Purchase this article with an account.
Mathias Kaurstad Morthen, Sara Tellefsen, Stephen M. Richards, Scott M. Lieberman, Raheleh Rahimi Darabad, Wendy R. Kam, David A. Sullivan; Testosterone Influence on Gene Expression in Lacrimal Glands of Mouse Models of Sjögren Syndrome. Invest. Ophthalmol. Vis. Sci. 2019;60(6):2181-2197. doi: 10.1167/iovs.19-26815.
Download citation file:
© ARVO (1962-2015); The Authors (2016-present)
Sjögren syndrome is an autoimmune disorder that occurs almost exclusively in women and is associated with extensive inflammation in lacrimal tissue, an immune-mediated destruction and/or dysfunction of glandular epithelial cells, and a significant decrease in aqueous tear secretion. We discovered that androgens suppress the inflammation in, and enhance the function of, lacrimal glands in female mouse models (e.g., MRL/MpJ-Tnfrsf6lpr [MRL/lpr]) of Sjögren syndrome. In contrast, others have reported that androgens induce an anomalous immunopathology in lacrimal glands of nonobese diabetic/LtJ (NOD) mice. We tested our hypothesis that these hormone actions reflect unique, strain- and tissue-specific effects, which involve significant changes in the expression of immune-related glandular genes.
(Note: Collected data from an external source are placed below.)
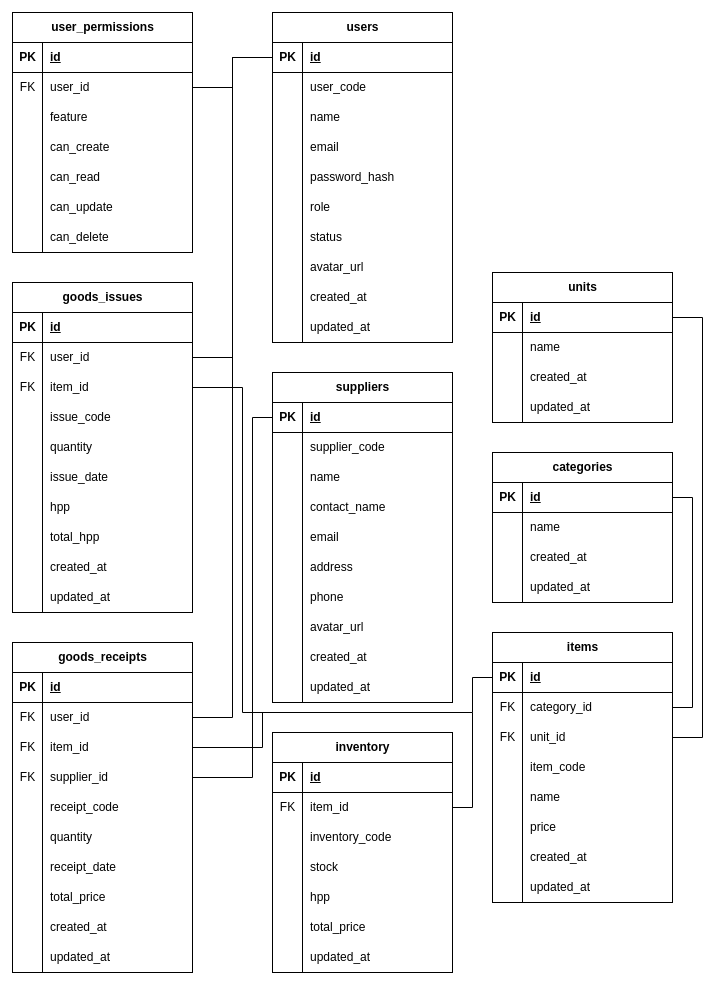
<!DOCTYPE html>
<html lang="en">
<head>
<meta charset="utf-8">
<title>Inventory database schema</title>
<style>
:root { --ink: #000; --paper: #fff; --row: 30px; }
* { box-sizing: border-box; margin: 0; padding: 0; }
body { width: 726px; height: 985px; overflow: hidden; background: var(--paper); }
.diagram {
  position: relative; width: 726px; height: 985px; overflow: hidden;
  color: var(--ink); font: 12px/29px "Liberation Sans", Arial, sans-serif;
}
.relations { position: absolute; left: 0; top: 0; fill: none; stroke: var(--ink); stroke-width: 1; }
.entity {
  position: absolute; width: 181px; overflow: hidden;
  background: var(--paper); border: 1px solid var(--ink);
}
.entity h2 {
  height: var(--row); border-bottom: 1px solid var(--ink);
  font-size: 12px; font-weight: 700; text-align: center;
}
.entity ul { list-style: none; }
.entity li { display: grid; grid-template-columns: 30px 1fr; height: var(--row); }
.key { border-right: 1px solid var(--ink); text-align: center; }
.field { padding-left: 7px; }
.primary { border-bottom: 1px solid var(--ink); font-weight: 700; }
.primary .field { text-decoration: underline; }
.user-permissions { left: 12px; top: 12px; height: 241px; }
.goods-issues { left: 12px; top: 282px; height: 331px; }
.goods-receipts { left: 12px; top: 642px; height: 331px; }
.users { left: 272px; top: 12px; height: 331px; }
.suppliers { left: 272px; top: 372px; height: 331px; }
.inventory { left: 272px; top: 732px; height: 241px; }
.units { left: 492px; top: 272px; height: 151px; }
.categories { left: 492px; top: 452px; height: 151px; }
.items { left: 492px; top: 632px; height: 271px; }
</style>
</head>
<body>
<main class="diagram">
  <svg class="relations" width="726" height="985" viewBox="0 0 726 985" aria-hidden="true">
    <g transform="translate(.5 .5)">
      <path d="M192 87H232V57H272"/>
      <path d="M192 357H232V57"/>
      <path d="M192 717H232V57"/>
      <path d="M192 387H242V712H472V677H492"/>
      <path d="M192 747H262V712"/>
      <path d="M192 777H252V417H272"/>
      <path d="M452 807H472V712"/>
      <path d="M672 317H702V737H672"/>
      <path d="M672 497H692V707H672"/>
    </g>
  </svg>

  <section class="entity user-permissions">
    <h2>user_permissions</h2>
    <ul>
      <li class="primary"><span class="key">PK</span><span class="field">id</span></li>
      <li><span class="key">FK</span><span class="field">user_id</span></li>
      <li><span class="key"></span><span class="field">feature</span></li>
      <li><span class="key"></span><span class="field">can_create</span></li>
      <li><span class="key"></span><span class="field">can_read</span></li>
      <li><span class="key"></span><span class="field">can_update</span></li>
      <li><span class="key"></span><span class="field">can_delete</span></li>
    </ul>
  </section>

  <section class="entity goods-issues">
    <h2>goods_issues</h2>
    <ul>
      <li class="primary"><span class="key">PK</span><span class="field">id</span></li>
      <li><span class="key">FK</span><span class="field">user_id</span></li>
      <li><span class="key">FK</span><span class="field">item_id</span></li>
      <li><span class="key"></span><span class="field">issue_code</span></li>
      <li><span class="key"></span><span class="field">quantity</span></li>
      <li><span class="key"></span><span class="field">issue_date</span></li>
      <li><span class="key"></span><span class="field">hpp</span></li>
      <li><span class="key"></span><span class="field">total_hpp</span></li>
      <li><span class="key"></span><span class="field">created_at</span></li>
      <li><span class="key"></span><span class="field">updated_at</span></li>
    </ul>
  </section>

  <section class="entity goods-receipts">
    <h2>goods_receipts</h2>
    <ul>
      <li class="primary"><span class="key">PK</span><span class="field">id</span></li>
      <li><span class="key">FK</span><span class="field">user_id</span></li>
      <li><span class="key">FK</span><span class="field">item_id</span></li>
      <li><span class="key">FK</span><span class="field">supplier_id</span></li>
      <li><span class="key"></span><span class="field">receipt_code</span></li>
      <li><span class="key"></span><span class="field">quantity</span></li>
      <li><span class="key"></span><span class="field">receipt_date</span></li>
      <li><span class="key"></span><span class="field">total_price</span></li>
      <li><span class="key"></span><span class="field">created_at</span></li>
      <li><span class="key"></span><span class="field">updated_at</span></li>
    </ul>
  </section>

  <section class="entity users">
    <h2>users</h2>
    <ul>
      <li class="primary"><span class="key">PK</span><span class="field">id</span></li>
      <li><span class="key"></span><span class="field">user_code</span></li>
      <li><span class="key"></span><span class="field">name</span></li>
      <li><span class="key"></span><span class="field">email</span></li>
      <li><span class="key"></span><span class="field">password_hash</span></li>
      <li><span class="key"></span><span class="field">role</span></li>
      <li><span class="key"></span><span class="field">status</span></li>
      <li><span class="key"></span><span class="field">avatar_url</span></li>
      <li><span class="key"></span><span class="field">created_at</span></li>
      <li><span class="key"></span><span class="field">updated_at</span></li>
    </ul>
  </section>

  <section class="entity suppliers">
    <h2>suppliers</h2>
    <ul>
      <li class="primary"><span class="key">PK</span><span class="field">id</span></li>
      <li><span class="key"></span><span class="field">supplier_code</span></li>
      <li><span class="key"></span><span class="field">name</span></li>
      <li><span class="key"></span><span class="field">contact_name</span></li>
      <li><span class="key"></span><span class="field">email</span></li>
      <li><span class="key"></span><span class="field">address</span></li>
      <li><span class="key"></span><span class="field">phone</span></li>
      <li><span class="key"></span><span class="field">avatar_url</span></li>
      <li><span class="key"></span><span class="field">created_at</span></li>
      <li><span class="key"></span><span class="field">updated_at</span></li>
    </ul>
  </section>

  <section class="entity inventory">
    <h2>inventory</h2>
    <ul>
      <li class="primary"><span class="key">PK</span><span class="field">id</span></li>
      <li><span class="key">FK</span><span class="field">item_id</span></li>
      <li><span class="key"></span><span class="field">inventory_code</span></li>
      <li><span class="key"></span><span class="field">stock</span></li>
      <li><span class="key"></span><span class="field">hpp</span></li>
      <li><span class="key"></span><span class="field">total_price</span></li>
      <li><span class="key"></span><span class="field">updated_at</span></li>
    </ul>
  </section>

  <section class="entity units">
    <h2>units</h2>
    <ul>
      <li class="primary"><span class="key">PK</span><span class="field">id</span></li>
      <li><span class="key"></span><span class="field">name</span></li>
      <li><span class="key"></span><span class="field">created_at</span></li>
      <li><span class="key"></span><span class="field">updated_at</span></li>
    </ul>
  </section>

  <section class="entity categories">
    <h2>categories</h2>
    <ul>
      <li class="primary"><span class="key">PK</span><span class="field">id</span></li>
      <li><span class="key"></span><span class="field">name</span></li>
      <li><span class="key"></span><span class="field">created_at</span></li>
      <li><span class="key"></span><span class="field">updated_at</span></li>
    </ul>
  </section>

  <section class="entity items">
    <h2>items</h2>
    <ul>
      <li class="primary"><span class="key">PK</span><span class="field">id</span></li>
      <li><span class="key">FK</span><span class="field">category_id</span></li>
      <li><span class="key">FK</span><span class="field">unit_id</span></li>
      <li><span class="key"></span><span class="field">item_code</span></li>
      <li><span class="key"></span><span class="field">name</span></li>
      <li><span class="key"></span><span class="field">price</span></li>
      <li><span class="key"></span><span class="field">created_at</span></li>
      <li><span class="key"></span><span class="field">updated_at</span></li>
    </ul>
  </section>
</main>
</body>
</html>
Lacrimal glands were obtained from age-matched, adult, female MRL/lpr and NOD mice after treatment with vehicle or testosterone for up to 3 weeks. Tissues were processed for analysis of differentially expressed mRNAs using CodeLink Bioarrays and Affymetrix GeneChips. Data were analyzed with bioinformatics and statistical software.
Testosterone significantly influenced the expression of numerous immune-related genes, ontologies, and Kyoto Encyclopedia of Genes and Genomes (KEGG) pathways in lacrimal glands of MRL/lpr and NOD mice. The nature of this hormone-induced immune response was dependent upon the autoimmune strain, and was not duplicated within lacrimal tissues of nonautoimmune BALB/c mice. The majority of immune-response genes regulated by testosterone were of the inflammatory type.
Our findings support our hypothesis and indicate a major role for the lacrimal gland microenvironment in mediating androgen effects on immune gene expression.
This PDF is available to Subscribers Only